◆ Task item: Among the lines below, a stretch begins at the one with "200Q450 190 472" and ends at the one with "356Q390 336 425". Repeat that stretch exactly, ends included.

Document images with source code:
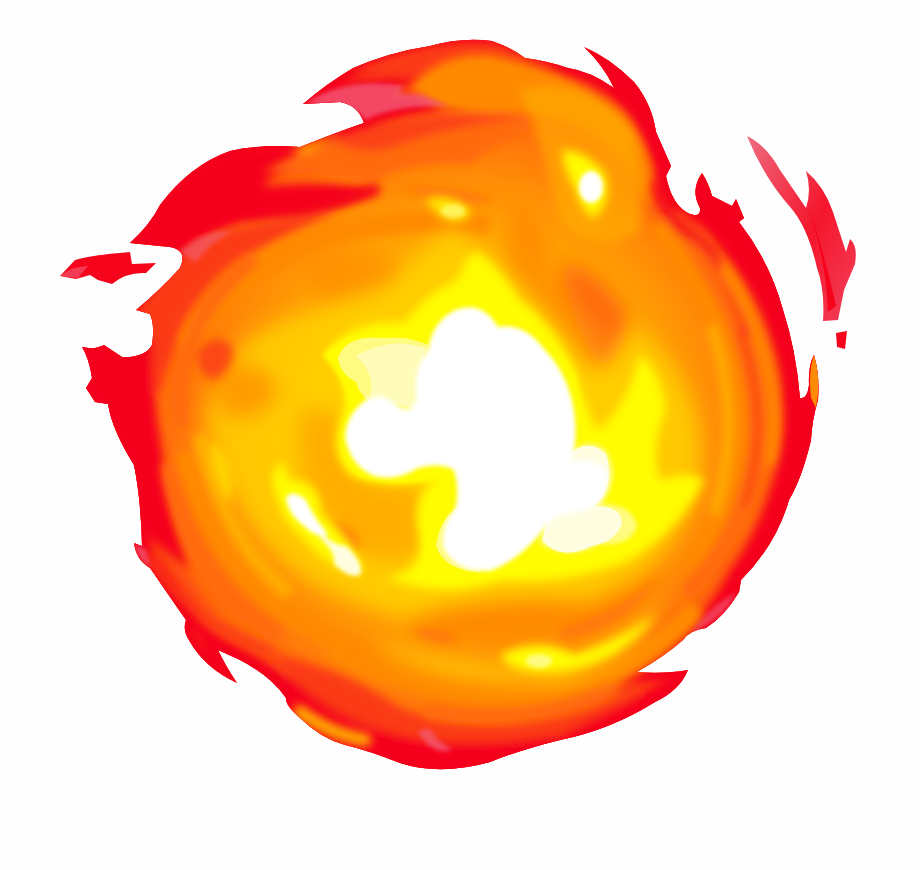
<!DOCTYPE html>
<html lang="en">
<head>
<meta charset="utf-8">
<title>Fireball</title>
<style>
:root{--paper:#fefefe;--red:#f5041c;--scarlet:#fb3a16;--ember:#ff6a0e;--orange:#ff8a06;--amber:#ffae00;--gold:#ffd400;--yellow:#fffb00;--pale:#fffb80;--cream:#fffde0;--white:#fff;--rose:#f2607c}
html,body{margin:0;width:920px;height:870px;overflow:hidden;background:var(--paper)}
svg{display:block}
.red{fill:var(--red)}.scarlet{fill:var(--scarlet)}.ember{fill:var(--ember)}.orange{fill:var(--orange)}.amber{fill:var(--amber)}.gold{fill:var(--gold)}.yellow{fill:var(--yellow)}.pale{fill:var(--pale)}.cream{fill:var(--cream)}.white{fill:var(--white)}.rose{fill:var(--rose)}
.streaks{fill:none;stroke-linecap:round}
.s-red{stroke:var(--red)}.s-scarlet{stroke:var(--scarlet)}.s-ember{stroke:var(--ember)}.s-orange{stroke:var(--orange)}.s-amber{stroke:var(--amber)}.s-gold{stroke:var(--gold)}.s-yellow{stroke:var(--yellow)}
</style>
</head>
<body>
<svg width="920" height="870" viewBox="0 0 920 870" role="img" aria-label="Glowing fireball with a white-hot core and red flame edges">
<defs>
<radialGradient id="heat" gradientUnits="userSpaceOnUse" cx="468" cy="425" r="375">
<stop offset="0" stop-color="#ffd800"/><stop offset=".42" stop-color="#ffb400"/><stop offset=".66" stop-color="#ff8c06"/><stop offset=".84" stop-color="#ff680e"/><stop offset="1" stop-color="#f92a18"/>
</radialGradient>
<linearGradient id="spark" x1="0" y1="0" x2="1" y2="1"><stop offset="0" stop-color="#ee6b80"/><stop offset=".55" stop-color="#f5162c"/><stop offset="1" stop-color="#f2405a"/></linearGradient>
<filter id="soft2" x="-20%" y="-20%" width="140%" height="140%"><feGaussianBlur stdDeviation="2"/></filter>
<filter id="soft5" x="-30%" y="-30%" width="160%" height="160%"><feGaussianBlur stdDeviation="5"/></filter>
<filter id="soft10" x="-40%" y="-40%" width="180%" height="180%"><feGaussianBlur stdDeviation="10"/></filter>
<filter id="soft16" x="-40%" y="-40%" width="180%" height="180%"><feGaussianBlur stdDeviation="16"/></filter>
<path id="outline" d="M303 104Q326 84 353 68Q390 52 430 46Q462 37 492 41Q512 48 525 58Q548 61 568 68Q590 71 614 88Q604 66 584 47Q610 58 634 82Q652 104 656 132L671 166L666 176Q672 206 690 214Q701 218 700 208Q690 190 702 173Q709 184 712 196L732 206L736 199L744 218L739 222Q770 262 783 310Q796 350 800 398Q807 400 809 385Q808 365 814 355Q820 375 818 400Q812 420 811 440Q802 478 789 500Q776 545 741 580L739 592Q725 616 706 628Q690 630 683 640Q665 656 637 672Q665 674 688 670Q680 690 655 702Q610 730 560 740Q520 750 490 762Q440 776 400 763Q370 751 345 745Q320 738 300 718Q285 705 286 698Q270 675 238 659L218 650Q225 665 237 683Q205 668 190 642Q182 630 186 620Q165 590 150 568Q136 560 134 543L142 546Q141 500 134 465Q112 430 108 404L95 402L86 388L92 378Q89 358 82 347Q95 350 104 345L122 357Q145 358 152 345Q155 325 150 314L136 310Q160 290 180 268Q188 250 170 247L130 243Q150 225 160 205Q190 165 230 151Q260 144 300 147Q340 131 364 123Q358 105 340 102Q320 103 303 104Z"/>
<clipPath id="ball"><use href="#outline"/></clipPath>
</defs>

<rect width="920" height="870" fill="var(--paper)"/>

<g id="loose-flames">
<path fill="url(#spark)" d="M747 136Q766 145 780 170L806 208Q812 190 806 171Q824 186 833 212L846 252L850 239Q858 246 855 264L844 290L838 320L823 321Q825 290 817 268Q808 228 791 208Q764 178 747 136Z"/>
<path class="red" d="M808 206Q824 250 836 306L828 312Q826 260 808 206Z"/>
<path class="red" d="M836 333L847 331L845 349L837 347Z"/>
<path class="red" d="M60 276L75 260Q92 255 130 252L132 264L156 263L146 273Q126 272 112 284L98 280L90 275L76 279Z"/>
<path class="rose" opacity=".6" d="M60 276Q72 266 88 266L78 278Z"/>
</g>

<g id="fire-body" clip-path="url(#ball)">
<use href="#outline" fill="url(#heat)"/>

<g id="red-rim">
<use href="#outline" fill="none" stroke="var(--scarlet)" stroke-width="42" filter="url(#soft10)"/>
<use href="#outline" fill="none" stroke="var(--red)" stroke-width="18" filter="url(#soft5)"/>
</g>

<g id="outer-masses" filter="url(#soft5)">
<path class="red" d="M125 244Q155 180 232 150Q280 145 310 151Q270 176 262 186Q320 180 380 188Q330 212 290 214Q220 222 185 250Z"/>
<path class="scarlet" d="M186 250Q240 220 340 212Q270 238 225 270Q175 310 160 390Q140 410 148 350L136 310Z"/>
<path class="red" d="M82 344L122 350L154 340Q150 380 160 440Q170 520 190 570L140 530L120 440L86 390Z"/>
<path class="red" d="M145 545Q200 650 300 682Q400 735 490 740Q600 730 688 668L670 715L480 775L380 765L290 705L235 670L180 620Z"/>
<path class="scarlet" d="M270 655Q340 665 400 708Q470 735 570 720L650 690L560 735Q460 750 400 735Q320 715 270 655Z"/>
<path class="red" d="M684 205L702 170L745 220Q800 300 803 395L822 400Q815 480 780 540Q740 610 676 650Q735 578 760 520Q790 450 783 380Q770 300 700 224Z"/>
<path class="red" d="M584 45Q650 70 674 170L670 206Q654 150 612 88Z"/>
<path class="red" d="M300 104Q340 72 430 78Q390 88 390 96Q440 96 470 108Q400 112 340 140Q310 152 290 146L362 124Z"/>
<path class="scarlet" d="M350 72Q430 36 500 44Q545 66 570 72Q500 60 430 72Q390 78 350 72Z"/>
</g>

<g id="top-glow" filter="url(#soft5)">
<path class="orange" d="M410 88Q440 52 490 55Q570 70 622 112Q658 150 650 210Q610 120 540 116Q470 112 440 108Z"/>
<path class="amber" d="M520 90Q590 76 632 130Q644 190 640 230Q600 260 560 220Q545 150 520 90Z" opacity=".65"/>
<path class="ember" d="M262 172Q320 140 400 124Q470 116 540 126Q500 140 470 164Q400 160 370 186Q320 170 262 172Z"/>
<path class="scarlet" d="M330 138Q420 104 540 116Q460 124 400 145Q360 160 330 138Z" opacity=".8"/>
<path class="amber" d="M290 150L340 132Q318 148 302 153Z"/>
</g>

<g class="streaks" filter="url(#soft5)">
<path class="s-orange" stroke-width="22" d="M190 340Q230 270 330 235Q400 215 480 225"/>
<path class="s-ember" stroke-width="16" d="M180 420Q172 330 250 262"/>
<path class="s-ember" stroke-width="18" d="M170 470Q190 580 275 632"/>
<path class="s-orange" stroke-width="18" d="M185 460Q215 570 300 620Q370 660 480 690"/>
<path class="s-amber" stroke-width="14" d="M200 440Q225 540 285 590"/>
<path class="s-orange" stroke-width="24" d="M340 650Q450 708 570 690Q640 670 690 615"/>
<path class="s-ember" stroke-width="14" d="M430 712Q520 725 610 690"/>
<path class="s-scarlet" stroke-width="8" d="M150 560Q200 630 270 650"/>
<path class="s-ember" stroke-width="16" d="M690 250Q760 330 758 440Q748 530 690 590"/>
<path class="s-orange" stroke-width="16" d="M660 230Q732 320 738 420Q738 500 690 560"/>
<path class="s-scarlet" stroke-width="12" d="M680 215Q725 260 748 330"/>
<path class="s-orange" stroke-width="10" d="M725 270Q788 370 770 460"/>
<path class="s-scarlet" stroke-width="6" d="M740 330Q772 420 745 505"/>
<path class="s-amber" stroke-width="10" d="M712 330Q742 420 715 510"/>
<path class="s-red" stroke-width="10" d="M250 212Q320 212 375 190"/>
<path class="s-red" stroke-width="7" d="M655 185Q665 225 715 252"/>
<path class="s-amber" stroke-width="13" d="M300 712Q330 734 365 740"/>
</g>

<g id="inner-clouds" filter="url(#soft10)">
<path class="gold" d="M205 420Q220 330 320 310Q400 280 450 225Q500 260 550 310Q590 350 640 330Q710 390 700 480Q680 560 600 600Q480 650 350 600Q240 560 205 420Z" opacity=".8"/>
<path class="ember" d="M560 260Q600 270 625 310Q632 345 602 370Q575 340 560 260Z"/>
<path class="orange" d="M512 190Q550 215 552 270Q580 310 620 350L590 370Q550 320 505 270Z" opacity=".8"/>
<path class="orange" d="M300 260Q350 240 405 265Q390 300 320 302Z" opacity=".7"/>
<path class="orange" d="M215 370Q260 350 280 390Q260 430 220 415Z" opacity=".7"/>
<path class="amber" d="M300 410Q350 400 345 445Q360 490 420 485Q440 530 410 560Q350 570 320 520Q290 470 300 410Z"/>
<path class="orange" d="M400 620Q480 590 590 600Q650 570 680 560Q630 620 550 636Q470 660 400 620Z"/>
<path class="gold" d="M370 640Q440 665 540 670Q620 650 665 600Q640 660 560 682Q430 685 370 640Z"/>
</g>
<g id="dark-spots" filter="url(#soft5)">
<path class="scarlet" d="M198 352Q215 330 232 346Q236 368 214 380Q196 374 198 352Z" opacity=".8"/>
<path class="ember" d="M330 525Q350 520 360 545Q350 562 336 545Z" opacity=".7"/>
<path class="ember" d="M410 630Q440 622 460 642Q435 650 410 630Z" opacity=".6"/>
<path class="ember" d="M560 628Q620 610 660 575Q630 630 560 640Z" opacity=".6"/>
<path class="ember" d="M395 190Q440 180 500 200Q470 208 440 198Z" opacity=".6"/>
</g>

<g id="yellow-halo">
<path class="yellow" filter="url(#soft5)" d="M330 350Q350 320 405 322Q430 290 458 280Q465 255 478 252Q500 268 520 300Q560 330 578 380Q590 420 598 430Q625 410 640 355Q660 370 666 410Q650 450 660 480Q690 470 704 480Q680 530 630 560Q570 585 500 580Q450 600 385 578Q430 570 418 530Q410 495 440 476Q390 490 352 476Q325 450 345 410Q350 385 330 350Z"/>
<path class="yellow" filter="url(#soft2)" d="M322 355Q350 325 415 335Q430 305 452 296Q480 286 508 308Q550 335 575 375Q585 420 580 450Q620 440 640 470Q660 510 635 545Q580 565 530 568Q470 590 425 560Q420 520 445 478Q400 488 362 478Q332 460 345 420Q355 390 322 355Z"/>
<path class="yellow" filter="url(#soft5)" d="M272 480Q282 445 288 480Q320 478 322 515Q360 545 362 574Q330 570 300 535Q280 520 272 480Z"/>
<path class="yellow" filter="url(#soft5)" d="M562 150Q584 150 604 172Q614 200 594 218Q580 210 576 190Q564 172 562 150Z"/>
<path class="yellow" filter="url(#soft5)" d="M425 200Q450 190 472 212Q462 228 440 216Z" opacity=".8"/>
<path class="yellow" filter="url(#soft5)" d="M500 655Q540 635 575 655Q620 640 655 615Q620 665 555 672Q510 675 500 655Z"/>
<path class="gold" filter="url(#soft5)" d="M210 440Q240 460 230 505Q210 480 210 440Z"/>
</g>

<g id="pale-flares">
<path class="pale" d="M338 358Q346 334 385 338Q410 336 428 345L440 420L385 410Q360 400 356 382Q340 374 338 358Z"/>
<path class="cream" opacity=".6" d="M356 356Q390 336 425 348L420 410L370 396Q376 374 356 356Z"/>
<path class="pale" filter="url(#soft2)" d="M560 462Q585 432 606 450Q622 476 602 504Q632 504 637 526Q632 546 600 544Q570 562 540 544Z"/>
<path class="cream" d="M562 462Q585 434 606 454Q616 484 595 506Q622 506 622 524Q615 542 592 546Q560 562 542 540Z"/>
<path class="pale" d="M436 545Q440 518 460 505L480 572Q442 570 436 545Z"/>
</g>

<path id="white-core" class="white" filter="url(#soft2)" d="M345 437Q346 414 368 398Q384 392 400 408Q412 414 417 398Q412 372 428 350Q432 322 455 310Q482 300 498 327Q524 322 545 350Q566 372 573 405Q579 440 571 462Q600 455 608 476Q606 508 578 512Q552 514 545 528Q520 560 490 571Q455 572 444 548Q440 526 455 510Q460 490 454 470Q440 462 418 468Q396 482 374 476Q350 466 345 437Z"/>

<g id="glints" filter="url(#soft2)">
<path class="white" d="M286 498Q292 488 306 500Q314 518 328 534Q318 540 304 526Q288 514 286 498Z"/>
<path class="cream" d="M322 532Q332 545 346 546Q362 560 361 574Q350 580 334 564Q336 552 320 538Z"/>
<ellipse class="white" cx="591" cy="187" rx="12" ry="16"/>
<ellipse class="pale" cx="453" cy="211" rx="12" ry="7" opacity=".7"/>
<ellipse class="pale" cx="539" cy="661" rx="13" ry="7"/>
</g>

<g id="edge-sheen" class="rose" filter="url(#soft2)">
<path opacity=".75" d="M305 104Q345 76 405 86Q390 96 420 94L450 106Q400 104 365 120Q358 104 305 104Z"/>
<path opacity=".7" d="M418 732Q430 724 436 738L452 750Q432 756 418 732Z"/>
<path opacity=".6" d="M180 252Q205 228 232 232Q210 242 196 262Z"/>
<path opacity=".6" d="M690 634Q706 610 736 592Q726 616 704 626Z"/>
<path opacity=".7" d="M134 543L146 550L150 568Q138 560 134 543Z"/>
</g>
<path id="side-lick" class="orange" d="M811 398Q808 372 814 355Q822 378 816 408Z"/>
</g>
</svg>
</body>
</html>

◆ Answer area:
<path class="yellow" filter="url(#soft5)" d="M425 200Q450 190 472 212Q462 228 440 216Z" opacity=".8"/>
<path class="yellow" filter="url(#soft5)" d="M500 655Q540 635 575 655Q620 640 655 615Q620 665 555 672Q510 675 500 655Z"/>
<path class="gold" filter="url(#soft5)" d="M210 440Q240 460 230 505Q210 480 210 440Z"/>
</g>

<g id="pale-flares">
<path class="pale" d="M338 358Q346 334 385 338Q410 336 428 345L440 420L385 410Q360 400 356 382Q340 374 338 358Z"/>
<path class="cream" opacity=".6" d="M356 356Q390 336 425 348L420 410L370 396Q376 374 356 356Z"/>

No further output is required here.